This was by far, the best part of our trip. Although the 2 star resort where we stayed was pretty average, Bounty Island was absolutely stunning. Every day for 3 days we would just grab our snorkels and the GoPro (such a good investment!) and head out into the sea straight off the beach. I had reef shoes so I didn’t step on anything sharp which made me more confident. The water was warm and so clear you could see quite a way around. We went quite far from the beach but there were never any big waves or rips and although the scenery changed it never got too deep to be uncomfortable. It was too deep for me to swim to the bottom but I could see the seabed. If we took out a little bit of bread we nicked from breakfast we would get swarmed with all sorts of fish and the big brown ones would bite us so it was quite exciting. My step kids were throwing bread at each other to get the fish on them so there was a lot of light hearted banter and laughing so hard we were getting water in the snorkels. I have watched the GoPro footage so many times and I never get sick of it.
The other thing we did one day was take out kayaks. I would never normally kayak in the sea because I would be worried about getting dragged out by the current but here we could easily paddle back. I had my 4 year old on the kayak and decided to go around the island. My stepson followed us on a paddle board and the water was so calm he could stay on it all the way around. I took the GoPro out and we ended up taking all these amazing photos and video. The weather was warm, the sea was bright and the sky was a perfect blue with brushstroke clouds. It wasn’t until I looked at the photos on the digital screen that I realised I had the whole island in the background. It was definitely a #nofilter kind of day. That was my best moment of the trip and something that would take me back to Fiji.

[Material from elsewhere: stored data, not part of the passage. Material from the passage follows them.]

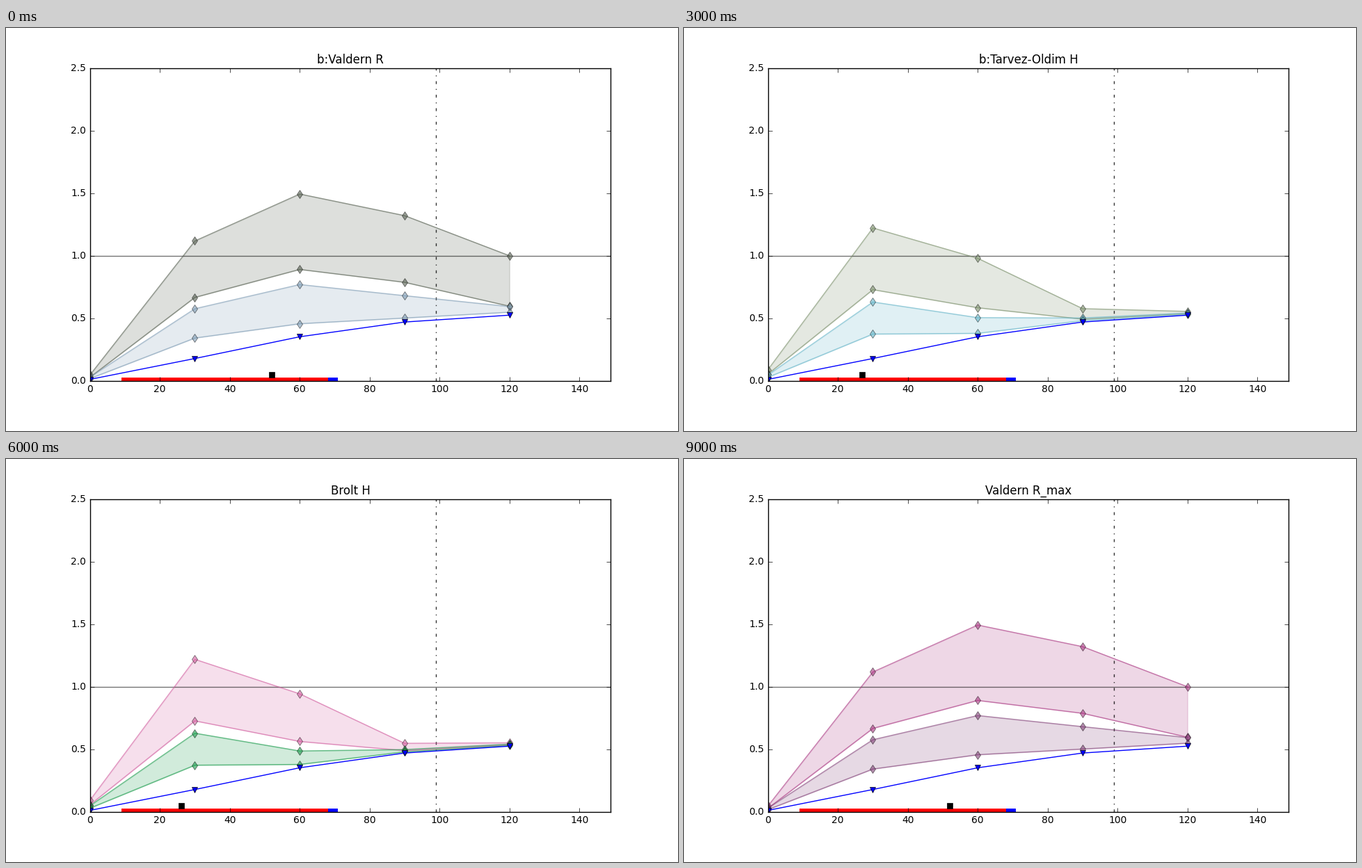
Animation of 966 by 580 pixels, one loop 10 s. Source, as a matplotlib script:

```python
import numpy as np
import matplotlib.pyplot as plt
from matplotlib.animation import FuncAnimation

plt.style.use("classic")
plt.rcParams.update({"font.family": "DejaVu Sans", "font.size": 10,
                     "figure.facecolor": "white", "savefig.facecolor": "white"})

DPI = 100
X = np.arange(0, 121, 30)
BASE = np.array([0.01, 0.177, 0.351, 0.469, 0.524])

# Peak curve at x = 30, 60, 90, 120 for a few radii
RADII = [11.7, 25.7, 30.5, 52, 57.5]
PEAKS = np.array([[0.978, 0.643, 0.533, 0.566],
                  [1.218, 0.927, 0.534, 0.550],
                  [1.235, 1.121, 0.691, 0.567],
                  [1.118, 1.494, 1.321, 1.000],
                  [1.073, 1.513, 1.407, 1.115]])

# title, outer colour, inner colour, radius and further marks
SCENES = [
    ("b:Valdern R", "#555f50", "#7d9bb4", [52]),
    ("b:Valdern B", "#0fc35a", "#c3877d", [57.5]),
    ("b:Tarvez-Oldim J", "#875a23", "#14ffe6", [25.7]),
    ("b:Tarvez-Oldim H", "#7a8f6a", "#64b4c8", [27]),
    ("Brolt J", "#69e1c8", "#dc8c37", [30.5]),
    ("Brolt B", "#a078b4", "#78a050", [28.3]),
    ("Brolt H", "#d25fa0", "#199b4b", [26.1]),
    ("Q7K_VN 1d", "#8cbed2", "#b45a96", [14, 47]),
    ("Q7K_VN 2d", "#a5e6e6", "#dc1ed2", [11.7, 47]),
    ("Valdern R_max", "#aa3782", "#824178", [52]),
]

fig = plt.figure(figsize=(966 / DPI, 580 / DPI), dpi=DPI)
ax = fig.add_axes([0.125, 0.125, 0.775, 0.775])


def peak(radius):
    start = 2.4 / radius
    return np.array([start] + [np.interp(radius, RADII, col) for col in PEAKS.T])


def scaled(top, share, lift):
    """A share of the peak curve that stays a little above the base line."""
    return np.maximum(share * top, BASE + lift * np.sqrt(top - BASE))


def band(high, low, color):
    ax.fill_between(X, low, high, facecolor=color, edgecolor=color,
                    alpha=0.2, linewidth=1)
    for y in (high, low):
        ax.plot(X, y, "d-", color=color, alpha=0.6)


def draw(i):
    title, outer, inner, marks = SCENES[i]
    top = peak(marks[0])
    ax.clear()
    ax.axhline(1, color="k", alpha=0.55)
    ax.axvline(99, color="k", alpha=0.8, ls="-.")
    band(top, scaled(top, 0.596, 0.07), outer)
    band(scaled(top, 0.515, 0.1), scaled(top, 0.305, 0.035), inner)
    ax.plot(X, BASE, "v-", color="blue")
    for start, end, color in ((9, 68.1, "red"), (68.1, 70.9, "blue")):
        ax.plot([start, end], [0, 0], color=color, lw=7, solid_capstyle="butt")
    ax.plot(marks, [0.05] * len(marks), "ks")
    ax.set_xlim(0, 149)
    ax.set_ylim(0, 2.5)
    ax.set_title(title)


anim = FuncAnimation(fig, draw, frames=len(SCENES), interval=1000,
                     init_func=lambda: draw(0), repeat=True, repeat_delay=0)
plt.show()
```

5. Snorkelling at Coral Coast
When I arrived at the Coral Coast I couldn’t wait to get back in the water, expecting it to be like Bounty Island. Was I sorely disappointed! The water was murky, it was full of “snakefish” and sea kraits and seaweed and all manner of nasty things. I got out of that water and never went back in, wishing I hadn’t taken the surrounds of Bounty for granted.
My kids are very fair and strawberry blonde. I insisted they wear rashies, hats and layers of suncream but they still managed to get burnt. Like really really skin peelingly burnt. Like crying when they had to change their clothes burnt. After a few days at Bounty we were more careful but the sun wasn’t as hot anyway so it wasn’t a problem after that.
I’m not sure which is worse – the contagious vomiting when you know everyone’s going to go down, or the random vomiting by one kid and you don’t know whether anyone else is going to get it. You get fanatical about sharing drink bottles and that hand disinfectant. We had a couple of scares – Lewin did a few power chucks with no discernible reason one evening and the following day and got over whatever it was after that. Gave me a scare though after the “Great Gastro Event in Vegas”. No one likes to clean up puke without a washing machine.
2. Tsunami warning.
A tsunami warning is worrying for the average person but I am not the average person. It’s a very long story how I came home from Patong Beach, Phuket after the 2004 Boxing Day Tsunami, but I did. We were about to catch the bus into Suva when a couple with their 3 kids came across the road and told us there was a tsunami warning. Tears of blind panic sprang to my eyes as all the memories came flooding back. I ran back to the resort to get the wifi to find out what was going on. I had a message from my mum who I knew was having the same de ja vu from the last time too. One tsunami was enough for my lifetime.
1. Paying our bills at the hotels.
Well it’s always a nasty surprise and when they do things like mislead you about exactly what Happy Hour means and give you an exchange rate that is frankly, embarrassing, it’s worse.